Institute of Philosophy

Research Projects

Complicity in the Global Marketplace

As consumers, employees, and stockowners, we are engaged in market relations with various other agents worldwide. Some of these other agents may be committing moral wrongs. Are we complicit in their wrongdoing when we buy from them, sell to them, or provide them with capital, and if so, under what conditions and to what degree?

Despite their obvious practical importance, questions surrounding market complicity have not yet received much attention from philosophers. The dominant analyses of moral complicity on the grounds of intentional participation and causal contribution are vague at best in their implications for market transactions. The more applied literature on justice in the global market, on the other hand, often takes an exclusively institutional perspective, thus being of limited utility in evaluating the responsibilities of individual market agents under non-ideal circumstances.
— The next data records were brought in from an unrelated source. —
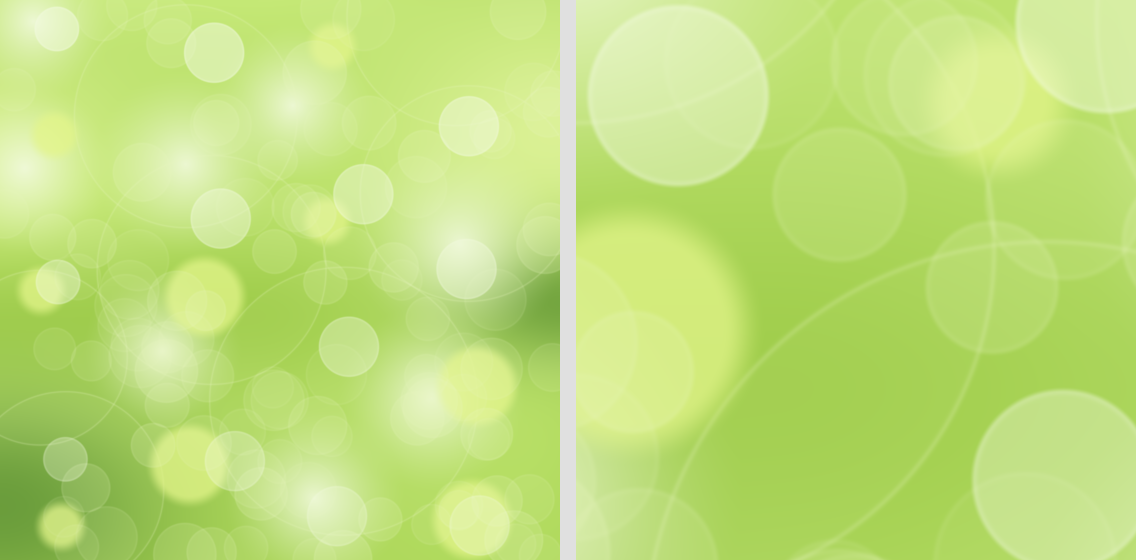
Left, the full canvas; right, a detail of the centre.
This background is drawn by a WebGL 2 fragment shader. Its source:

```glsl
#version 300 es
precision highp float;
// Fresh green bokeh: a cloudy green gradient under soft white glows, faint
// overlapping discs, wide thin rings, blurred yellow lights and pale discs.
// Every layer is scattered by a loop and blended over the one below.

uniform vec2 u_resolution;
out vec4 fragColor;

const vec3 DEEP_GREEN  = vec3(0.36, 0.57, 0.19);
const vec3 LEAF_GREEN  = vec3(0.56, 0.76, 0.21);
const vec3 LIME        = vec3(0.77, 0.91, 0.46);
const vec3 PALE_LIME   = vec3(0.89, 0.96, 0.62);
const vec3 MIST        = vec3(0.91, 0.96, 0.75);
const vec3 WARM_YELLOW = vec3(0.89, 0.96, 0.54);
const vec3 SOFT_WHITE  = vec3(0.95, 0.98, 0.88);

float hash(vec2 p) {
    vec3 q = fract(p.xyx * 0.1031);
    q += dot(q, q.yzx + 33.33);
    return fract((q.x + q.y) * q.z);
}

vec2 hash2(float index, float seed) {
    return vec2(hash(vec2(index, seed)), hash(vec2(index, seed + 17.0)));
}

float valueNoise(vec2 p) {
    vec2 cell = floor(p);
    vec2 t = fract(p);
    t = t * t * (3.0 - 2.0 * t);
    float low = mix(hash(cell), hash(cell + vec2(1, 0)), t.x);
    float high = mix(hash(cell + vec2(0, 1)), hash(cell + vec2(1, 1)), t.x);
    return mix(low, high, t.y);
}

// Evenly spread point sequence, loosened by a small random offset
vec2 spread(float index, vec2 start, float jitter) {
    vec2 point = fract(start + index * vec2(0.7549, 0.5698));
    return point + jitter * (hash2(index, start.x * 100.0) - 0.5);
}

float blob(vec2 p, vec2 center, vec2 size) {
    vec2 d = (p - center) / size;
    return exp(-dot(d, d));
}

float disc(float dist, float radius, float blur) {
    return 1.0 - smoothstep(radius - blur, radius + blur, dist);
}

float rim(float dist, float radius, float width) {
    float d = (dist - radius) / width;
    return exp(-d * d);
}

vec3 backdrop(vec2 p) {
    float cloud = valueNoise(p * vec2(2.2, 4.5) + 3.0);
    float light = 0.62 + 0.7 * (cloud - 0.5) + 0.35 * (p.y - 0.5);
    vec3 color = mix(LEAF_GREEN, LIME, clamp(light, 0.0, 1.0));
    color = mix(color, PALE_LIME, 0.75 * blob(p, vec2(1.0, 0.76), vec2(0.28, 0.2)));
    color = mix(color, PALE_LIME, 0.5 * blob(p, vec2(0.0, 0.75), vec2(0.2, 0.18)));
    color = mix(color, DEEP_GREEN, 0.9 * blob(p, vec2(0.0, 0.1), vec2(0.3, 0.2)));
    return mix(color, DEEP_GREEN, 0.75 * blob(p, vec2(1.0, 0.46), vec2(0.2, 0.11)));
}

void main() {
    vec2 p = gl_FragCoord.xy / u_resolution.y;
    float edge = max(0.0018, 0.75 / u_resolution.y);
    vec3 color = backdrop(p);

    // Soft white glows with a bright core
    for (int i = 0; i < 8; i++) {
        vec2 center = spread(float(i), vec2(0.03, 0.69), 0.06);
        float radius = mix(0.14, 0.2, hash(vec2(float(i), 5.0)));
        float falloff = max(0.0, 1.0 - distance(p, center) / radius);
        color = mix(color, SOFT_WHITE, 0.88 * pow(falloff, 1.4));
    }

    // Wide, barely visible rings
    for (int i = 0; i < 7; i++) {
        vec2 center = spread(float(i), vec2(0.33, 0.55), 0.1);
        float radius = mix(0.14, 0.24, hash(vec2(float(i), 9.0)));
        float dist = distance(p, center);
        float alpha = 0.05 * disc(dist, radius, edge) + 0.2 * rim(dist, radius, edge);
        color = mix(color, MIST, alpha);
    }

    // Blurred yellow lights in two sizes
    for (int i = 0; i < 9; i++) {
        vec2 center = spread(float(i), vec2(0.07, 0.48), 0.05);
        float radius = i % 2 == 1 ? 0.068 : 0.039;
        float dist = distance(p, center);
        color = mix(color, WARM_YELLOW, 0.75 * disc(dist, radius, 0.013));
    }

    // Many faint overlapping discs
    for (int i = 0; i < 95; i++) {
        vec2 center = hash2(float(i), 41.0);
        vec2 kind = hash2(float(i), 83.0);
        float radius = mix(0.036, 0.058, kind.x);
        float dist = distance(p, center);
        float alpha = mix(0.06, 0.2, kind.y) * disc(dist, radius, edge);
        alpha += 0.06 * rim(dist, radius - edge, edge);
        color = mix(color, MIST, alpha);
    }

    // Clear pale discs, stronger towards the top
    for (int i = 0; i < 12; i++) {
        vec2 center = spread(float(i), vec2(0.09, 0.94), 0.08);
        float radius = i % 4 == 0 ? 0.04 : 0.054;
        float dist = distance(p, center);
        float alpha = mix(0.25, 0.52, center.y) * disc(dist, radius, edge);
        alpha += 0.1 * rim(dist, radius - edge, edge);
        color = mix(color, SOFT_WHITE, alpha);
    }

    fragColor = vec4(color, 1.0);
}
```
The goal of this project is to fill this lacuna.

By clarifying the notion of market complicity, the project makes a valuable contribution to the theory of complicity more generally, and opens up a decidedly non-ideal and interactional perspective on the ethics of global market relations.



This project is funded by the Swiss National Science Foundation.